**Assignment**
For the word "narrow", give the number of lines in these entries that contain it, with nothing else.

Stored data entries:
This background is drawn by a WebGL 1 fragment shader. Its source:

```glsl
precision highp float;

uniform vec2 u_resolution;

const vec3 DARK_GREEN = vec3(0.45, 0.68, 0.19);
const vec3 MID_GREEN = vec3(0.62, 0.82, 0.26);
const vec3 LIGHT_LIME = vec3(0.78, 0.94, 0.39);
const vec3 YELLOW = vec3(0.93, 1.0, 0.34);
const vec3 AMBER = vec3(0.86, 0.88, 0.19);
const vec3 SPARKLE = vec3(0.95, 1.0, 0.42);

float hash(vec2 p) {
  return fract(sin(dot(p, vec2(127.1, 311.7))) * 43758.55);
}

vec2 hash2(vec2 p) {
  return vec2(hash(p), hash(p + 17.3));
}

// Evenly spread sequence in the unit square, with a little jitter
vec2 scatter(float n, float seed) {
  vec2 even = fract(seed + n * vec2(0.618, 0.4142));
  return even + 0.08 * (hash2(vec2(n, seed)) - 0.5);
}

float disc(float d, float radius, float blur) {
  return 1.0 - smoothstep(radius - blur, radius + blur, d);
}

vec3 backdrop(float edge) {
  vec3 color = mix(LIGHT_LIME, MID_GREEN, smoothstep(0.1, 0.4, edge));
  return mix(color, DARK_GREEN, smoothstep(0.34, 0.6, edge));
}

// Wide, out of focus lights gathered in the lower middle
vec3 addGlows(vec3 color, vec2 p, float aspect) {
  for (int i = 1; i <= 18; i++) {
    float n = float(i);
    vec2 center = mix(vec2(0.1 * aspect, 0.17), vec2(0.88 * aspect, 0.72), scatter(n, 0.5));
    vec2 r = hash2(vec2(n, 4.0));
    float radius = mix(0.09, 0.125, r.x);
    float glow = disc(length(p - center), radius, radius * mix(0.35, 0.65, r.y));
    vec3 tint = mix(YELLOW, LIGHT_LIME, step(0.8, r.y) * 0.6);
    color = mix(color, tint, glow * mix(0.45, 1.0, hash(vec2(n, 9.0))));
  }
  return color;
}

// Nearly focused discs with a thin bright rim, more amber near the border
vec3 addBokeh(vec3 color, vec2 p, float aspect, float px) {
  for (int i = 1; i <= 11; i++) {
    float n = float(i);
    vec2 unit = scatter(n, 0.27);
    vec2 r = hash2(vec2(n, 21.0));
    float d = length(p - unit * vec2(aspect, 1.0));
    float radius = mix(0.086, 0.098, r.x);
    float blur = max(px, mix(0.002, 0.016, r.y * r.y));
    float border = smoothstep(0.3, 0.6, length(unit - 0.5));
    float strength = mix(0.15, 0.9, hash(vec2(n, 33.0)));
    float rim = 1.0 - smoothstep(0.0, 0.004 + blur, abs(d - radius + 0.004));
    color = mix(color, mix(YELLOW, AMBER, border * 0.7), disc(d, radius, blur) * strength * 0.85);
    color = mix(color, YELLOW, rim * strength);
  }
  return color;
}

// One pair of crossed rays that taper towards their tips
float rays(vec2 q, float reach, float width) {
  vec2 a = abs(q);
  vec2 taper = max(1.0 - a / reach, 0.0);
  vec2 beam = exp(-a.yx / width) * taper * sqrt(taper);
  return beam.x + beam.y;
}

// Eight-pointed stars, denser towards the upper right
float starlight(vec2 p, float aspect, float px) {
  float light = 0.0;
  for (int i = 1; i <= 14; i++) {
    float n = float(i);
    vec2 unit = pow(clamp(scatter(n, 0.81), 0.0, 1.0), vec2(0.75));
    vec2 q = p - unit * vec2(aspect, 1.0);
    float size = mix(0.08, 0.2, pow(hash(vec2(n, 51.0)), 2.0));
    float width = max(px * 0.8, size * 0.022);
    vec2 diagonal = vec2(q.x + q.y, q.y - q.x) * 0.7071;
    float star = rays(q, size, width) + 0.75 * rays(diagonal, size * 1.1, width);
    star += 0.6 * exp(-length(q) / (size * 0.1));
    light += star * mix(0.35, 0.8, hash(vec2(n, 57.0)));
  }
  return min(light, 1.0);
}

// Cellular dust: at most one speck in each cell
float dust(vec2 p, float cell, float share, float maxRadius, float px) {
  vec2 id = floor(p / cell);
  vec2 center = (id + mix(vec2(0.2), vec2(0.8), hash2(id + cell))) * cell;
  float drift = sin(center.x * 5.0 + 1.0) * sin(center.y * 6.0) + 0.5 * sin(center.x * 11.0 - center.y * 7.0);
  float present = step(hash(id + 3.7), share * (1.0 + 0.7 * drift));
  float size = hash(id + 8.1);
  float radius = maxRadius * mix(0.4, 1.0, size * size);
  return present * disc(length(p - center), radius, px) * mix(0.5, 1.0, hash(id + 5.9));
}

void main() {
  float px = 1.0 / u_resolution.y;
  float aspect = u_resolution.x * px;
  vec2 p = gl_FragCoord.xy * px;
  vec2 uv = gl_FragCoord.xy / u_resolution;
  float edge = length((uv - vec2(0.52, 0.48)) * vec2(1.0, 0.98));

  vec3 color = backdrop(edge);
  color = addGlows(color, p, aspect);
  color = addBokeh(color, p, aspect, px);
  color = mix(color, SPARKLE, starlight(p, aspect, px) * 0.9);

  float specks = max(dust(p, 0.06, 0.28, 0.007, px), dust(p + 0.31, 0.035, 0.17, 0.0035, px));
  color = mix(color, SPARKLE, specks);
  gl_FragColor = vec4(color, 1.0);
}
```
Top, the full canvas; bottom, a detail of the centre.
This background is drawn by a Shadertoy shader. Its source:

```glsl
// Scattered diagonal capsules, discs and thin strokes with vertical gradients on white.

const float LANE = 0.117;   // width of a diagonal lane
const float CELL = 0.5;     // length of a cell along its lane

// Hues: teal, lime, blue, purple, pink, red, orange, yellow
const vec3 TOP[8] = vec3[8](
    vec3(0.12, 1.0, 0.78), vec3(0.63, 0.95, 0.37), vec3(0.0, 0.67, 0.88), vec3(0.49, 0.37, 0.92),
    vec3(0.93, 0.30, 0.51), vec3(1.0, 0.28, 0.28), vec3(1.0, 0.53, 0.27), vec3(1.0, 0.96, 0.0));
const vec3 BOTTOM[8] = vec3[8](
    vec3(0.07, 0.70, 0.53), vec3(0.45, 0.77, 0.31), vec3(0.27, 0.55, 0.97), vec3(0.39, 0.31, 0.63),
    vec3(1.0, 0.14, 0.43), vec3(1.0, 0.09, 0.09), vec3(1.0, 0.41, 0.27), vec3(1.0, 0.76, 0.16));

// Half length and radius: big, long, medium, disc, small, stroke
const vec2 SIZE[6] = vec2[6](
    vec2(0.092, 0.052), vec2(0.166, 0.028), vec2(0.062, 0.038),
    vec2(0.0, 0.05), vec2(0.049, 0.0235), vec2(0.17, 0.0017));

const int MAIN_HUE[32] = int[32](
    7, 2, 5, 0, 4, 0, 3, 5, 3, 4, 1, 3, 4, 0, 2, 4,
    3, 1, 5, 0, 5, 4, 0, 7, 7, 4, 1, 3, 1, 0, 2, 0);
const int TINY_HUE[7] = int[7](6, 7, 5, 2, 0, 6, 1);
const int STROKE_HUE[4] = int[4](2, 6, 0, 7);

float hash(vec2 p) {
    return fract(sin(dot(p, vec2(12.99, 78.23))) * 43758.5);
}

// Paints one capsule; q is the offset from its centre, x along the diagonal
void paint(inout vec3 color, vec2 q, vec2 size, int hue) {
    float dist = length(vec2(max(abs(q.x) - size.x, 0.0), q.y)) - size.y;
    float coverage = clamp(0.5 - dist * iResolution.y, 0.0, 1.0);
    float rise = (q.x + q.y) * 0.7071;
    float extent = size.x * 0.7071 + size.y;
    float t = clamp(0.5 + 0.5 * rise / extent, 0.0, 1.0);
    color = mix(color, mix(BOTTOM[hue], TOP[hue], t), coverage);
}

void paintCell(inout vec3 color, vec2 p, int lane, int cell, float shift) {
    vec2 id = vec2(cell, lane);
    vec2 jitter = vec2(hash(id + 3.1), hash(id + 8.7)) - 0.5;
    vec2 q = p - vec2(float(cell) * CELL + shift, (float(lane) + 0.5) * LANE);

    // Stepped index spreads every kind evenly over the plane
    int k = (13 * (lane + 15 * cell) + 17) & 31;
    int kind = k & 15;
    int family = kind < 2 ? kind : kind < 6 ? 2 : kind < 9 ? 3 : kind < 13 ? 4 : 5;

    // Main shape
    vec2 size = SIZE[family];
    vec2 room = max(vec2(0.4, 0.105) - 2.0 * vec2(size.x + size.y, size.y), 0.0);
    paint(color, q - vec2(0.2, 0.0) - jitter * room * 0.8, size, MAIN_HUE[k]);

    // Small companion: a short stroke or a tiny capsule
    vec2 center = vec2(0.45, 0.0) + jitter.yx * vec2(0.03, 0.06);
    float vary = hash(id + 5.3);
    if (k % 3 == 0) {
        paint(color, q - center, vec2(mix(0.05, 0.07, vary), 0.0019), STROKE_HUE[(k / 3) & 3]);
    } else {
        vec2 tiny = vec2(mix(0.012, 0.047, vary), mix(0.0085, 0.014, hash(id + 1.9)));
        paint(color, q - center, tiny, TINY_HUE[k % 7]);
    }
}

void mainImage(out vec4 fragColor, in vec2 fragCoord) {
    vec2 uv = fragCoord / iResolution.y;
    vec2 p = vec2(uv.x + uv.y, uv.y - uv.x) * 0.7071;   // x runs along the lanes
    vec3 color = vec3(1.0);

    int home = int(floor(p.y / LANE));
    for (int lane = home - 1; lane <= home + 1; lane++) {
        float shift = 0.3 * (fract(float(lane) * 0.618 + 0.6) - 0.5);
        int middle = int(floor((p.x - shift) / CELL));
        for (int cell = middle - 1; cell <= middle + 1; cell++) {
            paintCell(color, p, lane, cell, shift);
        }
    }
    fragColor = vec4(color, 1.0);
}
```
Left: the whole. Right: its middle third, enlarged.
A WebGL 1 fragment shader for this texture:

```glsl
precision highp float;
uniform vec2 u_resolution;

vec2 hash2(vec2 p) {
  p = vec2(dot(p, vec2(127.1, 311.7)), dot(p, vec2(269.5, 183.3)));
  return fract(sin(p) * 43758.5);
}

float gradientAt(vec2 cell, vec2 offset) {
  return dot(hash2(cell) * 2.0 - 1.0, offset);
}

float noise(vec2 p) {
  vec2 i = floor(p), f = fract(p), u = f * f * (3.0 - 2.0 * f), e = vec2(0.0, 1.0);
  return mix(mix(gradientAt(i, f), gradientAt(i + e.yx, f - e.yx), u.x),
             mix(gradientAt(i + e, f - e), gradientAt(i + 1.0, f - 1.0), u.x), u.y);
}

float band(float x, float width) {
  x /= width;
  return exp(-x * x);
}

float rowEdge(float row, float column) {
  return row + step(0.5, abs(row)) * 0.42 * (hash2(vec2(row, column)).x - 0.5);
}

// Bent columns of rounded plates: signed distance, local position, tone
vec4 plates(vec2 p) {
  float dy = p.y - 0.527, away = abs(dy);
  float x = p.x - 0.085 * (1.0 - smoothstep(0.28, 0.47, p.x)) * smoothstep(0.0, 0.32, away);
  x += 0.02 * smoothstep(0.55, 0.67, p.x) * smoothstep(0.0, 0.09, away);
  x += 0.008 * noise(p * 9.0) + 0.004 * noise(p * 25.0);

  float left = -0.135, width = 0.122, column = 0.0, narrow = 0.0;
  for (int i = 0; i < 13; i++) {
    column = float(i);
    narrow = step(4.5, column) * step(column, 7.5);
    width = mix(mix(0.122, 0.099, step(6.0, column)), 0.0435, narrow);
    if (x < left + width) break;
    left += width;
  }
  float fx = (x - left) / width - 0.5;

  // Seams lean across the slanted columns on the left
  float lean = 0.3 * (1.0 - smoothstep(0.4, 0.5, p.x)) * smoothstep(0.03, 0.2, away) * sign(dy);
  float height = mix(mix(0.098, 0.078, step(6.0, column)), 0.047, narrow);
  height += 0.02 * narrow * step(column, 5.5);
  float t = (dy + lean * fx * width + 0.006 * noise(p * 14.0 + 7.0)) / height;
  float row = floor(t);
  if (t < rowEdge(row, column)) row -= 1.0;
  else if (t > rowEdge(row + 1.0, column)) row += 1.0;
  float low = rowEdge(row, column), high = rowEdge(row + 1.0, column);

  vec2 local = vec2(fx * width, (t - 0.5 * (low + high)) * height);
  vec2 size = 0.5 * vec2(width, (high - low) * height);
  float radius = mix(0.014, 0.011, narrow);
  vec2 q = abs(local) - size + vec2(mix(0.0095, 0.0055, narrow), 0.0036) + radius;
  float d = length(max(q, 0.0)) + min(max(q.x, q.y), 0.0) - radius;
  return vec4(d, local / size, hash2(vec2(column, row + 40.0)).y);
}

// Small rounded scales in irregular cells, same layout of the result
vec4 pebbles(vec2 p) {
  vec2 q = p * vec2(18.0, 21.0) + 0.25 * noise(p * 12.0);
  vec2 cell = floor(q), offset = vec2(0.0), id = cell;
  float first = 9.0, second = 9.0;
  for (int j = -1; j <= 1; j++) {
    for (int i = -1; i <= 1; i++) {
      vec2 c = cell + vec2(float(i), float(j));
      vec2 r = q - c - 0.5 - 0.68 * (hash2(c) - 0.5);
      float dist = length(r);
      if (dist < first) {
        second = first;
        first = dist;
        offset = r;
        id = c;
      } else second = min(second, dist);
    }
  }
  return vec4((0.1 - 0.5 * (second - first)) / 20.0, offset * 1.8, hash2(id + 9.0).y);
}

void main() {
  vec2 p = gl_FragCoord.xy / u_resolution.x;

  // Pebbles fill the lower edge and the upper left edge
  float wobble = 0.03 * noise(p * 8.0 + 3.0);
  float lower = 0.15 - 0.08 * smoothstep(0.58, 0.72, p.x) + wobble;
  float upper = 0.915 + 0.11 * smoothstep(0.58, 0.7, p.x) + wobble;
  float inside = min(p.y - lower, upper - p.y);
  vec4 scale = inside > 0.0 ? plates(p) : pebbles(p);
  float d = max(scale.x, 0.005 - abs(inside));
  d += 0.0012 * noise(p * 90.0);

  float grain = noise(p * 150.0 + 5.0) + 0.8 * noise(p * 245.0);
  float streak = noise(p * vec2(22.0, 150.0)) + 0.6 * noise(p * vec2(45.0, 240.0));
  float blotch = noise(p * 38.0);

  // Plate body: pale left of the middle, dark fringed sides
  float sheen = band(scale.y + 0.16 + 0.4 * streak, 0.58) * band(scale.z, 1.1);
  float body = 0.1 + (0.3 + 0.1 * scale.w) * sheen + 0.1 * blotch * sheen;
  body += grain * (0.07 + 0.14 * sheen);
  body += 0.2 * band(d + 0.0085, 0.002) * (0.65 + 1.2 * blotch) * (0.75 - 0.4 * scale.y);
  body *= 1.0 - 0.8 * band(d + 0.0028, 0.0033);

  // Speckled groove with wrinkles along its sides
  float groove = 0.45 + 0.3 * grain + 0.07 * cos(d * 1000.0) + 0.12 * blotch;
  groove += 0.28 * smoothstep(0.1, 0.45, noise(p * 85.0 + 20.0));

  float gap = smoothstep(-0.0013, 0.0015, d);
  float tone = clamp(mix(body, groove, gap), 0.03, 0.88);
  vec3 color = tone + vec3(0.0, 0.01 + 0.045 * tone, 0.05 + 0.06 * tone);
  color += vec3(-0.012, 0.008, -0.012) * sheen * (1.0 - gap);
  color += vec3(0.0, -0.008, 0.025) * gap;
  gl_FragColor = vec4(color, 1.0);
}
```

**Solution**
7